[Opening Records to process section]
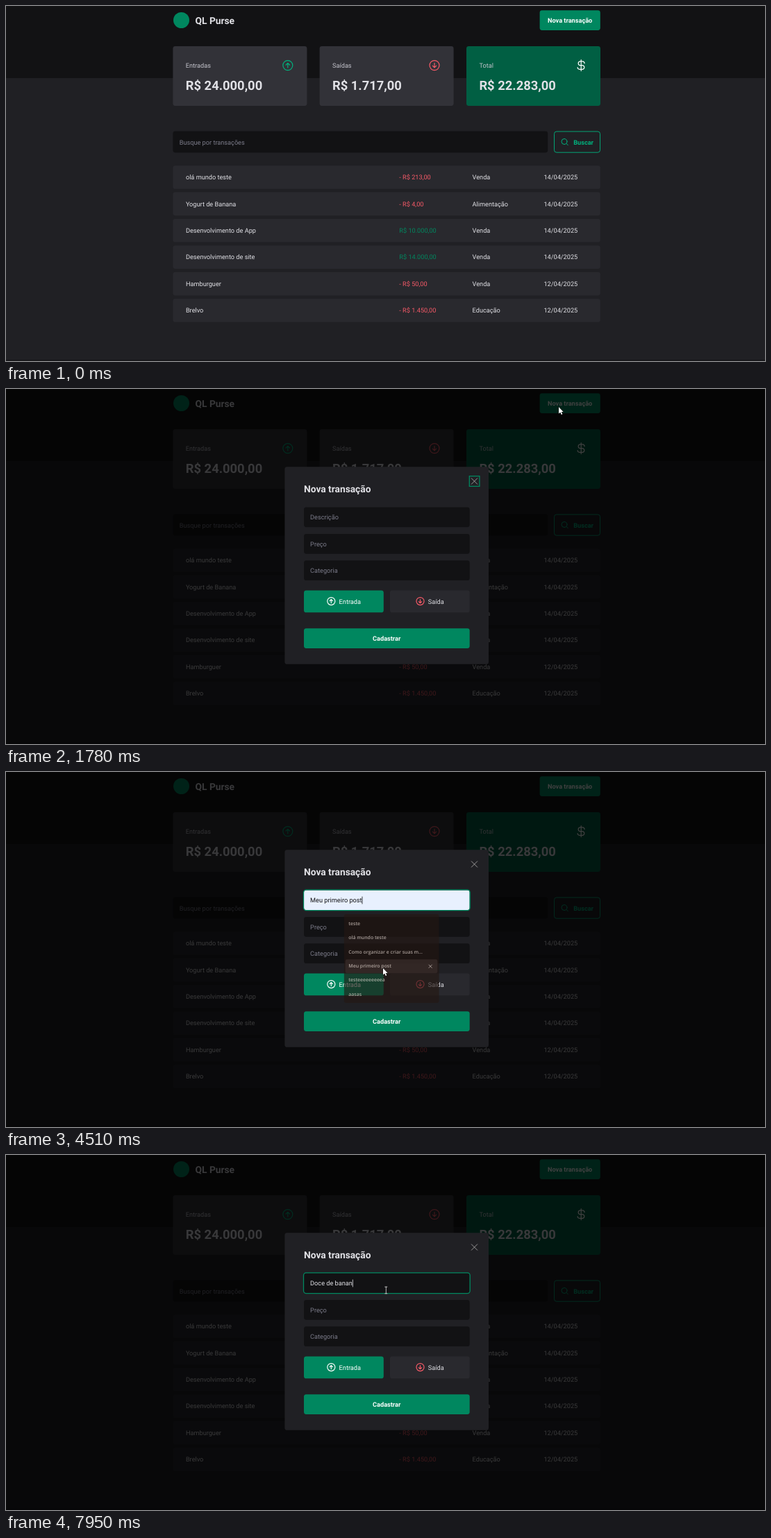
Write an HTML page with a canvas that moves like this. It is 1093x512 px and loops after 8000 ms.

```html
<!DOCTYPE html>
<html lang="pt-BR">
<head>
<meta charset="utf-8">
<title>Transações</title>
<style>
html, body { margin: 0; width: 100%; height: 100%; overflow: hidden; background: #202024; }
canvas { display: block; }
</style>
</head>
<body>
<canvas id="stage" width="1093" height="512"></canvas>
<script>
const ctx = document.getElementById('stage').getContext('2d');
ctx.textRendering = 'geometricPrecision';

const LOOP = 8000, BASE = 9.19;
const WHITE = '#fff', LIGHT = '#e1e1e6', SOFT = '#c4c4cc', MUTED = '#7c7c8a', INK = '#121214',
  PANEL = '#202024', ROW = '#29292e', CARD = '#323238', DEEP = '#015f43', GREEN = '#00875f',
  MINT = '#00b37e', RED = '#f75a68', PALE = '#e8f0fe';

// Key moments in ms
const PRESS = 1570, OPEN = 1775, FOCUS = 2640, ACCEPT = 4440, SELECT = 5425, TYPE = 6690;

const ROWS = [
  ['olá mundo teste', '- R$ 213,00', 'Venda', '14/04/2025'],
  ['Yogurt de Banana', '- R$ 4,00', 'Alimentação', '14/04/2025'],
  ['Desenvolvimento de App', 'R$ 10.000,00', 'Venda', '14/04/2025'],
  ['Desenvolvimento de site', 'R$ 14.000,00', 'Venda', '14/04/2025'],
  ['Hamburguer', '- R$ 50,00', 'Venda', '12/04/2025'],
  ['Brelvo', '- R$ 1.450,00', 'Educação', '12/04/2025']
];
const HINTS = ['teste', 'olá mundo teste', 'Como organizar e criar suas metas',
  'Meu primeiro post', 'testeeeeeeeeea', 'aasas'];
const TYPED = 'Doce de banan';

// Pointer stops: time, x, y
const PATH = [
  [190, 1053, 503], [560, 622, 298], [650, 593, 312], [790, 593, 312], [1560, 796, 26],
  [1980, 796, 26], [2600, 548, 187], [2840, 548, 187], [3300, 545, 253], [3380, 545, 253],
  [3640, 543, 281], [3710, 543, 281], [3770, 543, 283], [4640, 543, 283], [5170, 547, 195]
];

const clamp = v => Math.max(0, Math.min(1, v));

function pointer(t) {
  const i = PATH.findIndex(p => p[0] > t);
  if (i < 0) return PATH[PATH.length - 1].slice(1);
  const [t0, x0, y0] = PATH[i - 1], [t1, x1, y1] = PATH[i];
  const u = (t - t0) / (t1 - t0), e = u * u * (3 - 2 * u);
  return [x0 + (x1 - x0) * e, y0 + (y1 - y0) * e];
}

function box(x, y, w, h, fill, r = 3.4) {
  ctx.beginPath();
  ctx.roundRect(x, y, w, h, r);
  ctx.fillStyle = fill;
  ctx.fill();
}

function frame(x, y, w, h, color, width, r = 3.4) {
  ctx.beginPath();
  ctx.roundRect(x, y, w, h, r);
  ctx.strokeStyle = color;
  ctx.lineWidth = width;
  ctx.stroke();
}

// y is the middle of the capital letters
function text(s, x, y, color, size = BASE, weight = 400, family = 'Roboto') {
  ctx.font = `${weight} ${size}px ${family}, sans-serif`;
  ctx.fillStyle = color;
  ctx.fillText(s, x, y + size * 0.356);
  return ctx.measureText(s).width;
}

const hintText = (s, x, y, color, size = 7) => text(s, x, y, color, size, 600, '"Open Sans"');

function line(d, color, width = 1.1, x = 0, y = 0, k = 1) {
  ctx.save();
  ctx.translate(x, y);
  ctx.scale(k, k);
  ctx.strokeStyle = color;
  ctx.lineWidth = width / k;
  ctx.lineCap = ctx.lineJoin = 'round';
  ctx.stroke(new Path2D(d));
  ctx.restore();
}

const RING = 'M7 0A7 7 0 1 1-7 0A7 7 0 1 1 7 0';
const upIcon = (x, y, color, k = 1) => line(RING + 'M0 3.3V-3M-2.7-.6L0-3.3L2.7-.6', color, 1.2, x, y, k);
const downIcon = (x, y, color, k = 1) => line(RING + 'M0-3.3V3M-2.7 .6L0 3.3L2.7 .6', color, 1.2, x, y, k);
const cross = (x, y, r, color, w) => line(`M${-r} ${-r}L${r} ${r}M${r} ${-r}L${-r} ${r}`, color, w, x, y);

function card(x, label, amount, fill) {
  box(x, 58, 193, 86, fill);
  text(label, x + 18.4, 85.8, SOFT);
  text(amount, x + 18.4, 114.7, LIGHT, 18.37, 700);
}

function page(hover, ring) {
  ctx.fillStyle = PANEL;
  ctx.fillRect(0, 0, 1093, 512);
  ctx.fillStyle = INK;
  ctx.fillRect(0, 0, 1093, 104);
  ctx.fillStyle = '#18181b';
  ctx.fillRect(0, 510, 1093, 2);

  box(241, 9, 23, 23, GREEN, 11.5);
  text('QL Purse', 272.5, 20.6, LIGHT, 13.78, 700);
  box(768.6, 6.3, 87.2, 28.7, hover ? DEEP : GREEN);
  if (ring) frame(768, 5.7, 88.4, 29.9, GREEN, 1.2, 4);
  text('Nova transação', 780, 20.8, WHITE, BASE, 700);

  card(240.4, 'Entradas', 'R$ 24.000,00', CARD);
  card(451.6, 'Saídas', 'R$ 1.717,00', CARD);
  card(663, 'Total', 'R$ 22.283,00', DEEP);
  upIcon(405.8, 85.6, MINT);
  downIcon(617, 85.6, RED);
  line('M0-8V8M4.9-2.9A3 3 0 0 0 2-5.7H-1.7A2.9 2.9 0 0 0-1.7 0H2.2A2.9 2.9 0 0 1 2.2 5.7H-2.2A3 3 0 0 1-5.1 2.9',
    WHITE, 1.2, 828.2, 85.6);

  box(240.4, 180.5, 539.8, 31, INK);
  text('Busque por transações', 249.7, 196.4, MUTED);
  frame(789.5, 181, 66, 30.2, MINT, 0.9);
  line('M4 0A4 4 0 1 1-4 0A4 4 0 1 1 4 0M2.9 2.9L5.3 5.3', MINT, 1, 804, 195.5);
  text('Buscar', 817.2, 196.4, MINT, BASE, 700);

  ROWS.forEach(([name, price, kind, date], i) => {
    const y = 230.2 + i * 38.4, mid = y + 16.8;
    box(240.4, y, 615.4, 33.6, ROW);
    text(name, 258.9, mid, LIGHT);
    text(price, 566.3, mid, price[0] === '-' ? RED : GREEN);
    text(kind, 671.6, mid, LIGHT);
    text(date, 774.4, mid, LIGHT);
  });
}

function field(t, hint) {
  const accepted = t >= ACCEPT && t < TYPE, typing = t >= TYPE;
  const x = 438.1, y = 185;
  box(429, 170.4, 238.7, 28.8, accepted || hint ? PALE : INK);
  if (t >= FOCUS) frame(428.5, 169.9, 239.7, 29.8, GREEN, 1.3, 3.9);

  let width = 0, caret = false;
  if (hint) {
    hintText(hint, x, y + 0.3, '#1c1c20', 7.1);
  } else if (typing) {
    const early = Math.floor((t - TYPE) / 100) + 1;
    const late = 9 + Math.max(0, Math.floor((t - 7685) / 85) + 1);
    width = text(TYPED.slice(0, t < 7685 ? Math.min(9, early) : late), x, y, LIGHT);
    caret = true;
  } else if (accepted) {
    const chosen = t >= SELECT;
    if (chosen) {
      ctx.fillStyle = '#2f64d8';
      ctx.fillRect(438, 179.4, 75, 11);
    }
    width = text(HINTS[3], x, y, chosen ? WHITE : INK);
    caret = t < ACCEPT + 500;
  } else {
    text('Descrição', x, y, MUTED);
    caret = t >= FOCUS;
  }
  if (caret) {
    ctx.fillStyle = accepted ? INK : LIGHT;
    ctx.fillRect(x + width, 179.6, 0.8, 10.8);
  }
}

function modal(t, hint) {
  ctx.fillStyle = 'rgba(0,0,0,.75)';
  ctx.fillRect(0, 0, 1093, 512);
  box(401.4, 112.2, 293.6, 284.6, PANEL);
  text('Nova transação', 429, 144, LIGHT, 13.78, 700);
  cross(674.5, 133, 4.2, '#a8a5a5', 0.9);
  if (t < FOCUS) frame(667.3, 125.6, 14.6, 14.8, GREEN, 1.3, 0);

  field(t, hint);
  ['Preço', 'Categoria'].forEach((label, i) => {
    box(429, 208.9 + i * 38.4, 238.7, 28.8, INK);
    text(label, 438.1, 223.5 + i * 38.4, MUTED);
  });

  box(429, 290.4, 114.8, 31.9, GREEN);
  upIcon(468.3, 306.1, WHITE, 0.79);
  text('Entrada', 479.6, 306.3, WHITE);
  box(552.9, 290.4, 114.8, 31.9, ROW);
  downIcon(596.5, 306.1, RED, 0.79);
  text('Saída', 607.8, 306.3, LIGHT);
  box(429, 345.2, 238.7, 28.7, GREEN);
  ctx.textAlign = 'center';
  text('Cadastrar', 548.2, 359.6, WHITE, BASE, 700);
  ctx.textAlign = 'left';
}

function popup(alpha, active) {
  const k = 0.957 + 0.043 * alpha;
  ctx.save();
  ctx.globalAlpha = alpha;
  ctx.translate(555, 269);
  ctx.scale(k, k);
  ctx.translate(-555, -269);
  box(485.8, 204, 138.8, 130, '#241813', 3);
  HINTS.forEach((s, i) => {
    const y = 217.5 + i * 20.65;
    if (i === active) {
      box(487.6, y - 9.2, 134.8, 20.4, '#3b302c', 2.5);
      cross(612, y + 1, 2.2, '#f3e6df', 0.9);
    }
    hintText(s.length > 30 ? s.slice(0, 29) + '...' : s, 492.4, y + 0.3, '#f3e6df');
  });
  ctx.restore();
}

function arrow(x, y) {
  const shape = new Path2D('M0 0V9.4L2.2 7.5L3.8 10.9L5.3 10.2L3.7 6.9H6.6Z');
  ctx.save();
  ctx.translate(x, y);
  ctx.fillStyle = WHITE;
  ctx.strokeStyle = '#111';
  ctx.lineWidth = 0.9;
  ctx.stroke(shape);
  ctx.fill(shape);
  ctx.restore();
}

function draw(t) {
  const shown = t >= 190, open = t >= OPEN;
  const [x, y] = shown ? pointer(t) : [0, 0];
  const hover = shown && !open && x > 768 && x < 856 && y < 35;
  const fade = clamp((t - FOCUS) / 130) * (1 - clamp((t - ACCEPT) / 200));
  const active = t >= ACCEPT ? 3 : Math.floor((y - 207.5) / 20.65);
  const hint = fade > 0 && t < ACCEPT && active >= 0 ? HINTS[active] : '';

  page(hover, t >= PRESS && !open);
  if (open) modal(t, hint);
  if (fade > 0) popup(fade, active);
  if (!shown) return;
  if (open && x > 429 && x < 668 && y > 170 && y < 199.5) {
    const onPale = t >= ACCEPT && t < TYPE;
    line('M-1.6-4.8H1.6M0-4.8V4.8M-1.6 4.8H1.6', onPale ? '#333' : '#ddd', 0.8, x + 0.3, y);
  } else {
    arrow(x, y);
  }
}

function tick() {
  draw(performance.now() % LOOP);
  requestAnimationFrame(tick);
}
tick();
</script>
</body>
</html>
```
[Closing Records to process section]
Task objective> Look through the entries above; copy every line holding the string "WHITE".

Task answer>
const WHITE = '#fff', LIGHT = '#e1e1e6', SOFT = '#c4c4cc', MUTED = '#7c7c8a', INK = '#121214',
  text('Nova transação', 780, 20.8, WHITE, BASE, 700);
    WHITE, 1.2, 828.2, 85.6);
    width = text(HINTS[3], x, y, chosen ? WHITE : INK);
  upIcon(468.3, 306.1, WHITE, 0.79);
  text('Entrada', 479.6, 306.3, WHITE);
  text('Cadastrar', 548.2, 359.6, WHITE, BASE, 700);
  ctx.fillStyle = WHITE;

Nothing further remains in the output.